Sept. 19 2023

On the third anniversary of the treaty among the U.S., Israel, and the United Arab Emirates—later joined by Bahrain—Ed Husain reflects on its fruits:

I am writing these lines as I shuttle between Jerusalem and Arab capitals. The Accords helped establish direct flights from Israel to Bahrain, and the United Arab Emirates, some above Saudi airspace. In the airport lounges of Dubai, I watch ordinary Iranians and Israelis, supposedly sworn enemies, talking about their families and businesses. Trade volumes are increasing annually between Arab nations and Israel from $590 million in 2019 to $3.4 billion last year and will burgeon significantly. With 200 weekly flights, . . . more than a million Israelis have visited the United Arab Emirates. Air traffic has increased between Israel and Morocco, Jordan, and Turkey.

Change takes time and leadership. What the Accords have started must continue and, in the long run, will increase the popularity of peace in Arab countries. Persuading 350 million Arabs will be a more complex challenge than 10 million Israelis, but the work has begun and requires American and regional support.

[Furthermore], the Accords suspended Israeli annexations of disputed territories until 2024 and kept alive Palestinian dreams of a future state. That “normalization, not annexation” model is now on the table for Saudi Arabia to secure a longer term of no expansion. Palestinian leaders from the West Bank have been meeting in Riyadh and Amman to open a new stage of respect and dignity for their people. . . . In a future Palestinian state, we should imagine the presence of Jewish citizens. After all, Israel has a 20-percent Arab population.

Read more at National Interest

More about: Abraham Accords, Israel-Arab relations, Palestinians

Israel’s Covert War on Iran’s Nuclear Program Is Impressive. But Is It Successful?

Sept. 26 2023

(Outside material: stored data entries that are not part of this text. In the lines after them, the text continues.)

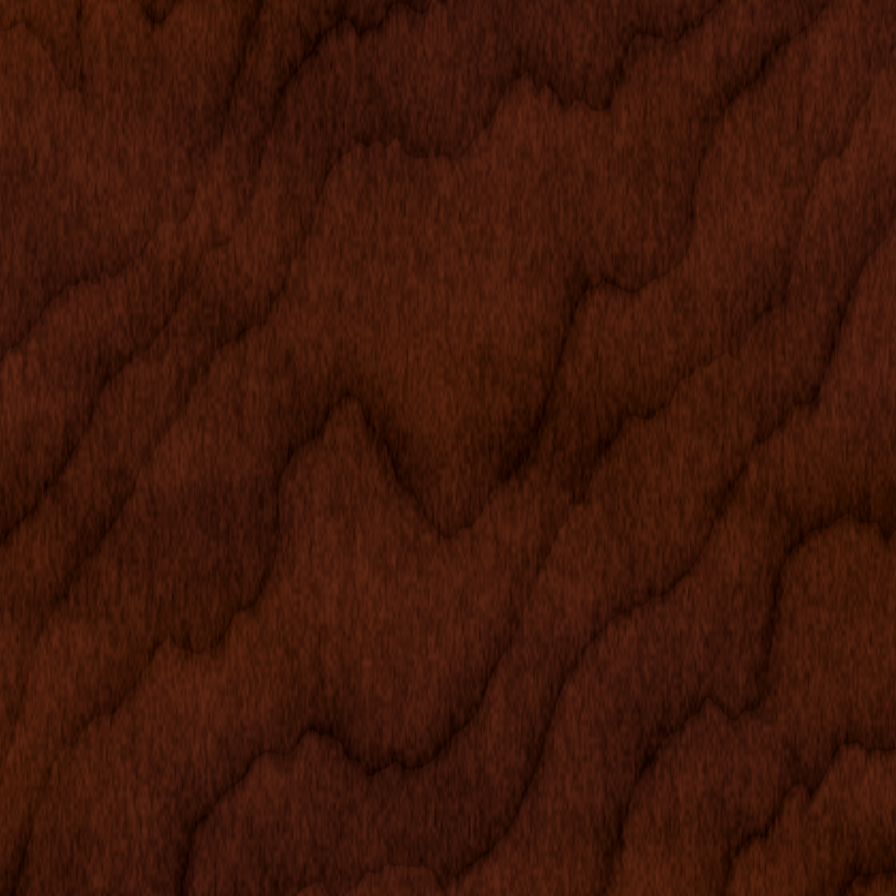
Write a Shadertoy shader that draws this texture.

```glsl
// Dark red-brown figured wood veneer with jagged diagonal growth lines and fine vertical fibres.

const vec3 DARK_WOOD = vec3(0.150, 0.043, 0.003);
const vec3 LIGHT_WOOD = vec3(0.310, 0.120, 0.052);
const vec3 VIOLET_SHEEN = vec3(-0.006, -0.002, 0.016);

float hash(vec2 cell) {
    vec3 h = fract(vec3(cell.xyx) * 0.1031);
    h += dot(h, h.yzx + 33.33);
    return fract((h.x + h.y) * h.z);
}

float valueNoise(vec2 p) {
    vec2 cell = floor(p);
    vec2 f = fract(p);
    f = f * f * (3.0 - 2.0 * f);
    float low = mix(hash(cell), hash(cell + vec2(1, 0)), f.x);
    float high = mix(hash(cell + vec2(0, 1)), hash(cell + vec2(1, 1)), f.x);
    return mix(low, high, f.y);
}

// Noise centred on zero
float ripple(vec2 p, vec2 frequency) {
    return valueNoise(p * frequency + 17.0) - 0.5;
}

// Rotated, bent sine waves of rising frequency
float layeredSines(vec2 p) {
    float sum = 0.0;
    float amplitude = 1.0;
    for (int i = 0; i < 4; i++) {
        float phase = float(i) * 1.7;
        sum += amplitude * sin(p.x + 1.3 * sin(p.y * 0.8 + phase) + phase);
        p = mat2(0.8, 0.6, -0.6, 0.8) * p * 1.55 + 2.3;
        amplitude *= 0.55;
    }
    return sum;
}

// Growth height: a tilted plane bent by waves stretched along the fibres
float growthField(vec2 p) {
    return dot(p, vec2(-4.6, 4.3)) + 0.47 * layeredSines(p * vec2(10.5, 5.0) + 1.0);
}

// Darkening around each growth line: long shade on one side, short on the other
float growthShade(vec2 p, float lineStrength) {
    const float STEP = 0.006;
    float height = growthField(p);
    vec2 slope = vec2(growthField(p + vec2(STEP, 0)), growthField(p + vec2(0, STEP))) - height;
    float steepness = max(length(slope) / STEP, 2.0);
    float phase = fract(height);
    float above = phase / steepness;
    float below = (1.0 - phase) / steepness;

    float longShade = 0.72 * exp(-above / 0.055) * (1.0 - phase) * smoothstep(0.0, 0.004, above);
    float shortShade = 0.2 * exp(-below / 0.015) * phase * smoothstep(0.0, 0.004, below);
    float core = 0.55 * exp(-min(above, below) / 0.0045);
    return longShade * mix(0.6, 1.0, lineStrength) + (shortShade + core) * lineStrength;
}

// Sparse short dark dashes, one candidate per stretched cell
float pores(vec2 p, vec2 frequency) {
    vec2 cell = floor(p * frequency);
    vec2 centre = 0.3 + 0.4 * vec2(hash(cell + 5.0), hash(cell + 91.0));
    float d = length((fract(p * frequency) - centre) / vec2(0.12, 0.28));
    return (1.0 - smoothstep(0.3, 1.0, d)) * step(0.75, hash(cell + 43.0));
}

// Thin upright strands and fine speckle, from narrow to wide
float fibres(vec2 p) {
    return 0.56 * ripple(p, vec2(420.0, 150.0))
         + 0.44 * ripple(p + 5.2, vec2(300.0, 70.0))
         + 0.24 * ripple(p + 3.1, vec2(150.0, 26.0))
         + 0.14 * ripple(p + 7.7, vec2(55.0, 3.5));
}

void mainImage(out vec4 fragColor, in vec2 fragCoord) {
    vec2 p = fragCoord / iResolution.y;

    // Fibres slip along their length, which makes the growth lines jagged
    float slip = 0.036 * ripple(p, vec2(34.0, 9.0)) + 0.018 * ripple(p, vec2(95.0, 20.0));
    vec2 slipped = p + vec2(0.1 * slip, slip);

    // Broad clouds and growth lines
    float cloud = ripple(p, vec2(5.0, 8.0)) + 0.5 * ripple(p + 4.3, vec2(13.0, 19.0));
    float lineStrength = mix(0.15, 1.0, smoothstep(0.25, 0.65, valueNoise(p * 5.0 + 31.0)));
    float tone = 0.76 + 0.5 * cloud - growthShade(slipped, lineStrength);

    // Fine surface detail
    tone += fibres(p) - 0.3 * pores(p, vec2(85.0, 19.0));
    tone = clamp(tone, -0.4, 1.35);

    vec3 color = mix(DARK_WOOD, LIGHT_WOOD, tone);
    color += VIOLET_SHEEN * ripple(p + 9.0, vec2(4.0, 7.0)) * 1.4;
    fragColor = vec4(max(color, 0.0), 1.0);
}
```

The Mossad’s heist of a vast Iranian nuclear archive in 2018 provided abundant evidence that Tehran was not adhering to its commitments; it also provided an enormous amount of actionable intelligence. Two years later, Israel responded to international inspectors’ condemnation of the Islamic Republic’s violations by using this intelligence to launch a spectacular campaign of sabotage—a campaign that is the subject of Target Tehran, by Yonah Jeremy Bob and Ilan Evyatar. David Adesnik writes:

The question that remains open at the conclusion of Target Tehran is whether the Mossad’s tactical wizardry adds up to strategic success in the shadow war with Iran. The authors give a very respectful hearing to skeptics—such as the former Mossad director Tamir Pardo—who believe the country should have embraced the 2015 nuclear deal with Iran. Bob and Evyatar reject that position, arguing that covert action has proven itself the best way to slow down the nuclear program. They acknowledge, however, that the clerical regime remains fully determined to reach the nuclear threshold. “The Mossad’s secret war, in other words, is not over. Indeed, it may never end,” they write.

Which brings us back to Joe Biden. The clerical regime was headed over a financial cliff when Biden took office, thanks to the reimposition of sanctions after Washington withdrew from the nuclear deal. The billions flowing into Iran on Biden’s watch have made it that much easier for the regime to rebuild whatever Mossad destroys in addition to weathering nationwide protests on behalf of women, life, and freedom. Until Washington and Jerusalem get on the same page—and stay there—Tehran’s nuclear ambitions will remain an affordable luxury for a dictatorship at war with its citizens.

Read more at Dispatch

More about: Iran nuclear program, Israeli Security, Joseph Biden, Mossad, U.S. Foreign policy